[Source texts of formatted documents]
┄┄┄┄┄┄┄┄┄┄
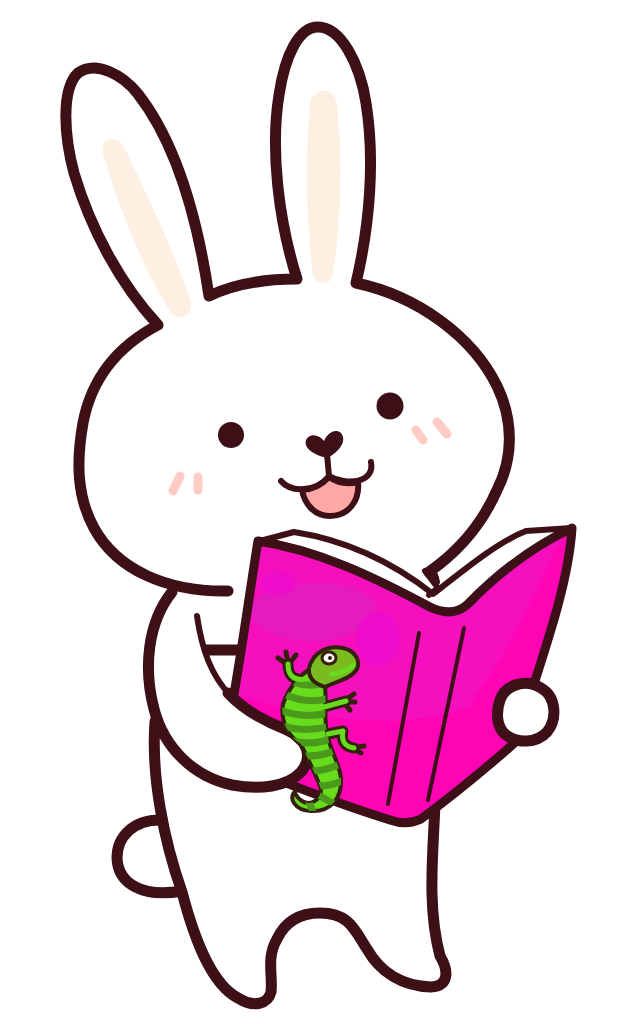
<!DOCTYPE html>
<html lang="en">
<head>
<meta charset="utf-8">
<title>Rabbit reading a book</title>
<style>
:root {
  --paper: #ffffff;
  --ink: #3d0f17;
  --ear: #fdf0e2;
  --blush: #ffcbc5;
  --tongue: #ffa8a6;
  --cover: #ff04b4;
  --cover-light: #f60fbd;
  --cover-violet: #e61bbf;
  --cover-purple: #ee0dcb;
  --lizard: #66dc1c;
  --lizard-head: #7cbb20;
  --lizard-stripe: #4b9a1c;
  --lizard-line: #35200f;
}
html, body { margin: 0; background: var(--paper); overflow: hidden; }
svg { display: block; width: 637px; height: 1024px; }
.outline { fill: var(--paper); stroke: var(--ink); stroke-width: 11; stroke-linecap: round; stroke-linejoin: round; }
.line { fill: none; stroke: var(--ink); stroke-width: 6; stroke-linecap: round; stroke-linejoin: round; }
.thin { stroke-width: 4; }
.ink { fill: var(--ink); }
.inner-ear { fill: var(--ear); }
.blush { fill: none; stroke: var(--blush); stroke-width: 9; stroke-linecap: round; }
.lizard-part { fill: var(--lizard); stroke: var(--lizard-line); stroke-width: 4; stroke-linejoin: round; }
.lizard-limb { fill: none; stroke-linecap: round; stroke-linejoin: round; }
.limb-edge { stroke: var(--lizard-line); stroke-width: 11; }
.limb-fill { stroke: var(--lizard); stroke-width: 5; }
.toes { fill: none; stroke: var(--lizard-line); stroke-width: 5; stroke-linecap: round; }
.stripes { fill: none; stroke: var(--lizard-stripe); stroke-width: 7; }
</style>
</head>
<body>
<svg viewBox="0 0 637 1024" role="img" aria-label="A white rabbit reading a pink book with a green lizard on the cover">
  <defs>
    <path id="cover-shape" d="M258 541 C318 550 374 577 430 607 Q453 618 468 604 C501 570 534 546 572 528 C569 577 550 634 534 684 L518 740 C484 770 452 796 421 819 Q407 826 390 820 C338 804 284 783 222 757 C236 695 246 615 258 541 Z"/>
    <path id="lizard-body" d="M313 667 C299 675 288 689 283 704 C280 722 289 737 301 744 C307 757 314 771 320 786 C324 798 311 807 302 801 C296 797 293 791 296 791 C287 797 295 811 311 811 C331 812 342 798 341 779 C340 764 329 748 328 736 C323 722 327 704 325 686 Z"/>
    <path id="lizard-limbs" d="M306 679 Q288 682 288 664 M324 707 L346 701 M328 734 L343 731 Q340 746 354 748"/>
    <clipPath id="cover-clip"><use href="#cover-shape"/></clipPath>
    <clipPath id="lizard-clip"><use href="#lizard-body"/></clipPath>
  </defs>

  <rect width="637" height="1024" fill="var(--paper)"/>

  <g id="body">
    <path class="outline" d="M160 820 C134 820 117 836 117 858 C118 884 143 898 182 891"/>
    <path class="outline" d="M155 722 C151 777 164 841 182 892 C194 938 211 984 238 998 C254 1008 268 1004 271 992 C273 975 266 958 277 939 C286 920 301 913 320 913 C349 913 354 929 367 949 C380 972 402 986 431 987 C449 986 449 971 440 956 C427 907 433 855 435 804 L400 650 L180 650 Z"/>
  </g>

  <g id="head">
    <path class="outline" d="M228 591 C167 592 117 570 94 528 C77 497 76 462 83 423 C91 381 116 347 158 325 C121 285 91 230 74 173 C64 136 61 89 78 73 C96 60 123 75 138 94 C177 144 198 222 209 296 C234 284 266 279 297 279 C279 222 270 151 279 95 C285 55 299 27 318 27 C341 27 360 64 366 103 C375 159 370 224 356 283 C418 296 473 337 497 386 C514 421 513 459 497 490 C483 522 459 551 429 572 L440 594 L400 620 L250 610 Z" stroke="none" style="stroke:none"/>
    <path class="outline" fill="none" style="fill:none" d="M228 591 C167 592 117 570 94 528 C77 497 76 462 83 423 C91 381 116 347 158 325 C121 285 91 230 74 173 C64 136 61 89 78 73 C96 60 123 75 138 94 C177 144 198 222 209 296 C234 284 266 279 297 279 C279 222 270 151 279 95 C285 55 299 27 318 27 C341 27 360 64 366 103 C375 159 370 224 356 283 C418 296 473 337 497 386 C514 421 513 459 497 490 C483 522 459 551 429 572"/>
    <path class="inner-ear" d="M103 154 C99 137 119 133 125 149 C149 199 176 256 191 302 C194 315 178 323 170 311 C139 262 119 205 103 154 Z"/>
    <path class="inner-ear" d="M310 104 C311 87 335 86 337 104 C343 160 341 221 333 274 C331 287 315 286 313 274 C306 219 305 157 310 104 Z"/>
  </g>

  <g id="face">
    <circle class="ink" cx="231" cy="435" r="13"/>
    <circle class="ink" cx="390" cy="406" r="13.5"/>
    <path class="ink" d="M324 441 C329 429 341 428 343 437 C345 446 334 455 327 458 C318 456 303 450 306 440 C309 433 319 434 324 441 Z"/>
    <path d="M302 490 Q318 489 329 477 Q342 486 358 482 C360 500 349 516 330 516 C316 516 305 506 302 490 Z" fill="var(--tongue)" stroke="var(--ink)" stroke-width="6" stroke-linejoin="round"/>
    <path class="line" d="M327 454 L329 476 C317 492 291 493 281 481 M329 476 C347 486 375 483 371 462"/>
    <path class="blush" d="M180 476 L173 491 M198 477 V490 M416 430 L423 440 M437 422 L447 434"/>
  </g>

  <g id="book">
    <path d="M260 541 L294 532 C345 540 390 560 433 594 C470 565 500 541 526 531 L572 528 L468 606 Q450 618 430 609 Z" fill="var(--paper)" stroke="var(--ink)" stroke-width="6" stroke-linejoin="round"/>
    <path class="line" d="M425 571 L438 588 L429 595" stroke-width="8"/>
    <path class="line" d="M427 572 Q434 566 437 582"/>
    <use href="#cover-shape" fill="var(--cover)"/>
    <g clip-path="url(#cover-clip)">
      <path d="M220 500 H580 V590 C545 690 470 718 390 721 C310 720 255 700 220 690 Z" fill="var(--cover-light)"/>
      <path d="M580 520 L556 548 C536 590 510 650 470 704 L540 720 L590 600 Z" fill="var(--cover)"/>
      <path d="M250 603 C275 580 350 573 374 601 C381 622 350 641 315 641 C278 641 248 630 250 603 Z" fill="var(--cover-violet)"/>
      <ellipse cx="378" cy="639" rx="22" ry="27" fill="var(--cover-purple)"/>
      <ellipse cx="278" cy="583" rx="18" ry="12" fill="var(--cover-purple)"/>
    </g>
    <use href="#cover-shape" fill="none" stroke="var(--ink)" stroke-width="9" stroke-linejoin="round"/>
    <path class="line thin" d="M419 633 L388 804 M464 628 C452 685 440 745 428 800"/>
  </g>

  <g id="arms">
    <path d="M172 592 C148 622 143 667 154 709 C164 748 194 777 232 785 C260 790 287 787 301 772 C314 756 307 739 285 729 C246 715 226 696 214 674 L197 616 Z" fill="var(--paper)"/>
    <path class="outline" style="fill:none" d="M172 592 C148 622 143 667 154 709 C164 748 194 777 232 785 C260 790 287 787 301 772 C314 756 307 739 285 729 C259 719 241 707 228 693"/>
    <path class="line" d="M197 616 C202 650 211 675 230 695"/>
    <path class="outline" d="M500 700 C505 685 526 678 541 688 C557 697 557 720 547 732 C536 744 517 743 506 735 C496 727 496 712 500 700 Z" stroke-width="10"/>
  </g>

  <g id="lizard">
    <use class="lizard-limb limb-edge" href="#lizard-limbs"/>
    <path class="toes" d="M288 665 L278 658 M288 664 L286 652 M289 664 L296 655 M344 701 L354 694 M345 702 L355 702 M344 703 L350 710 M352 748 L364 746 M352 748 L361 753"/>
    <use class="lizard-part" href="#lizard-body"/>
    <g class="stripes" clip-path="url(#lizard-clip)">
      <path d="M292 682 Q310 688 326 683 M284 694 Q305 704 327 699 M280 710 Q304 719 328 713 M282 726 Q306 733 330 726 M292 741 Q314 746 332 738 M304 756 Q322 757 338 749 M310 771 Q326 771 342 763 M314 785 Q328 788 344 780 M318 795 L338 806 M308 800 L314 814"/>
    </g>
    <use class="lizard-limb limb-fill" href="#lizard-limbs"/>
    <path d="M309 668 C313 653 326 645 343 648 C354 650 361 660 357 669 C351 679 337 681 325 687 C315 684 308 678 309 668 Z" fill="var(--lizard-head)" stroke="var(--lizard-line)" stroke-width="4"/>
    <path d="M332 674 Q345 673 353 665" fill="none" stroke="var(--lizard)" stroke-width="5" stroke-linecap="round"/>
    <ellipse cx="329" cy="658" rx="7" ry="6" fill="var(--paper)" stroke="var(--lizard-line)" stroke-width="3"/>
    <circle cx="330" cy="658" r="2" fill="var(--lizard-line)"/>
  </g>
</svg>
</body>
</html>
┄┄┄┄┄┄┄┄┄┄
Task instructions: Please reproduce the lines from the line with "454 L329 476" to the line with "603 C275 580", both ends included, exactly as they appear above.

Expected answer:
    <path class="line" d="M327 454 L329 476 C317 492 291 493 281 481 M329 476 C347 486 375 483 371 462"/>
    <path class="blush" d="M180 476 L173 491 M198 477 V490 M416 430 L423 440 M437 422 L447 434"/>
  </g>

  <g id="book">
    <path d="M260 541 L294 532 C345 540 390 560 433 594 C470 565 500 541 526 531 L572 528 L468 606 Q450 618 430 609 Z" fill="var(--paper)" stroke="var(--ink)" stroke-width="6" stroke-linejoin="round"/>
    <path class="line" d="M425 571 L438 588 L429 595" stroke-width="8"/>
    <path class="line" d="M427 572 Q434 566 437 582"/>
    <use href="#cover-shape" fill="var(--cover)"/>
    <g clip-path="url(#cover-clip)">
      <path d="M220 500 H580 V590 C545 690 470 718 390 721 C310 720 255 700 220 690 Z" fill="var(--cover-light)"/>
      <path d="M580 520 L556 548 C536 590 510 650 470 704 L540 720 L590 600 Z" fill="var(--cover)"/>
      <path d="M250 603 C275 580 350 573 374 601 C381 622 350 641 315 641 C278 641 248 630 250 603 Z" fill="var(--cover-violet)"/>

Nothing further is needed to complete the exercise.